Conventional electro-optical and infrared (EO/IR) systems capture an image by measuring the light incident at each of
the millions of pixels in a focal plane array. Compressive sensing (CS) involves capturing a smaller number of
unconventional measurements from the scene, and then using a companion process known as sparse reconstruction to
recover the image as if a fully populated array that satisfies the Nyquist criteria was used. Therefore, CS operates under
the assumption that signal acquisition and data compression can be accomplished simultaneously. CS has the potential
to acquire an image with equivalent information content to a large format array while using smaller, cheaper, and lower
bandwidth components. However, the benefits of CS do not come without compromise. The CS architecture chosen
must effectively balance between physical considerations (SWaP-C), reconstruction accuracy, and reconstruction speed
to meet operational requirements.
To properly assess the value of such systems, it is necessary to fully characterize the image quality, including artifacts
and sensitivity to noise.

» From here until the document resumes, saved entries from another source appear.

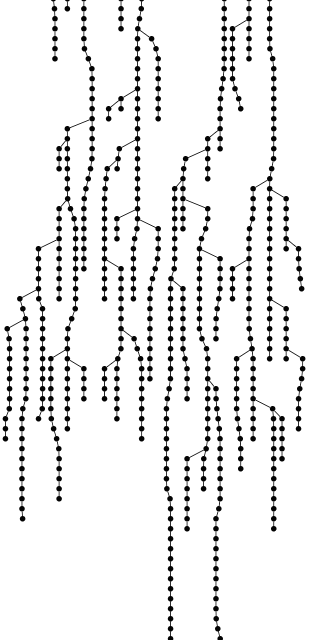
Write a Shadertoy shader that draws this pattern.

```glsl
// Draws black branching chains of dots that grow downward on white and thin out to two stems.

const int COLUMNS = 19;
const float ROWS = 64.0;
const float COLUMN_STEP = 0.0258;
const float LEFT_MARGIN = 0.0085;
const float DOT_RADIUS = 0.0043;
const float LINE_HALF_WIDTH = 0.0006;
const vec3 PAPER = vec3(1.0);
const vec3 INK = vec3(0.01);

// Bit masks of columns for two adjacent rows and the links between them
struct Growth {
    int above;
    int below;
    int fromLeft;
    int fromRight;
};

float hash(vec2 p) {
    return fract(sin(dot(p, vec2(127.1, 311.7))) * 43758.5453);
}

int columnBit(float column) {
    return 1 << int(column + 0.5);
}

bool has(int mask, int column) {
    return ((mask >> column) & 1) == 1;
}

// Wandering stems that never die before their last row
int stems(float row) {
    int mask = columnBit(8.0 + 2.4 * smoothstep(18.0, 52.0, row));
    mask |= columnBit(13.4 - 3.0 * smoothstep(11.0, 19.0, row) + 3.0 * smoothstep(26.0, 46.0, row));
    if (row < 54.0) mask |= columnBit(15.4 + 0.8 * sin(row * 0.16));
    if (row < 42.0) {
        mask |= columnBit(5.0 - 4.6 * smoothstep(8.0, 40.0, row));
        mask |= columnBit(5.0 + 2.0 * smoothstep(20.0, 30.0, row));
    }
    return mask;
}

// Grow row by row: chains continue, end or split sideways into free columns
Growth grow(int lastRow) {
    int inside = (1 << COLUMNS) - 1;
    int alive = stems(0.0) | columnBit(3.0) | columnBit(4.0) | columnBit(7.0) | columnBit(16.0);
    int previous = alive;
    Growth g;
    for (int i = 0; i <= lastRow; i++) {
        float row = float(i);
        float thinning = smoothstep(38.0, 54.0, row);
        float split = (0.06 + 0.13 * smoothstep(8.0, 13.0, row)) * (1.0 - thinning);
        float death = 0.12 + 0.3 * thinning;
        int goRight = 0, goLeft = 0, dying = 0;
        for (int c = 0; c < COLUMNS; c++) {
            if (!has(alive, c)) continue;
            float chance = hash(vec2(float(c) + 3.0, row + 11.0));
            if (chance < 0.6 * split) goRight |= 1 << c;
            if (chance > 0.4 * split && chance < split) goLeft |= 1 << c;
            if (chance > 1.0 - death) dying |= 1 << c;
        }
        int stem = stems(row + 1.0);
        int neededStem = stem & ~alive;
        int open = inside & ~(alive | previous);
        g.above = alive;
        g.fromLeft = ((goRight << 1) & open) | ((alive << 1) & neededStem);
        g.fromRight = (((goLeft >> 1) & open) | ((alive >> 1) & neededStem)) & ~g.fromLeft;
        int survivors = alive & (~(dying & previous) | stem);
        g.below = survivors | g.fromLeft | g.fromRight;
        previous = alive;
        alive = g.below;
    }
    return g;
}

float lean(float column, float block) {
    return 0.25 * (floor(3.0 * hash(vec2(column, block + 40.0))) - 1.0);
}

// Node centre: straight runs joined by short sideways bends
vec2 nodePosition(int column, int row) {
    float c = float(column);
    float block = float(row) / 11.0 + hash(vec2(c, 7.0));
    float k = floor(block);
    float bendLength = mix(0.1, 0.5, hash(vec2(c + 20.0, k)));
    float sway = mix(lean(c, k - 1.0), lean(c, k), smoothstep(0.0, bendLength, fract(block)));
    return vec2(LEFT_MARGIN + COLUMN_STEP * max(c + sway, 0.0), 1.0 - (float(row) - 0.125) / ROWS);
}

float segmentDistance(vec2 p, vec2 a, vec2 b) {
    vec2 ab = b - a;
    return length(p - a - ab * clamp(dot(p - a, ab) / dot(ab, ab), 0.0, 1.0));
}

void mainImage(out vec4 fragColor, in vec2 fragCoord) {
    vec2 p = fragCoord / iResolution.y;
    int row = int((1.0 - p.y) * ROWS + 0.125);
    Growth g = grow(row);

    // Nearest dot and link between the two rows around this point
    float dots = 1.0, links = 1.0;
    for (int c = 0; c < COLUMNS; c++) {
        if (abs(float(c) - (p.x - LEFT_MARGIN) / COLUMN_STEP) > 2.0) continue;
        vec2 top = nodePosition(c, row);
        vec2 bottom = nodePosition(c, row + 1);
        if (has(g.above, c)) dots = min(dots, length(p - top));
        if (has(g.below, c)) dots = min(dots, length(p - bottom));
        if (has(g.above & g.below, c)) links = min(links, segmentDistance(p, top, bottom));
        if (has(g.fromLeft, c)) links = min(links, segmentDistance(p, nodePosition(c - 1, row), bottom));
        if (has(g.fromRight, c)) links = min(links, segmentDistance(p, nodePosition(c + 1, row), bottom));
    }

    float shape = min(dots - DOT_RADIUS, links - LINE_HALF_WIDTH);
    float coverage = clamp(0.5 - shape * iResolution.y, 0.0, 1.0);
    fragColor = vec4(mix(PAPER, INK, coverage), 1.0);
}
```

Imagery of the two-handheld object target set at range was collected using a passive SWIR
single-pixel CS camera for various ranges, mirror resolution, and number of processed measurements. Human
perception experiments were performed to determine the identification performance within the trade space. The
performance of the nonlinear CS camera was modeled with the Night Vision Integrated Performance Model (NV-IPM)
by mapping the nonlinear degradations to an equivalent linear shift invariant model. Finally, the limitations of CS
modeling techniques will be discussed.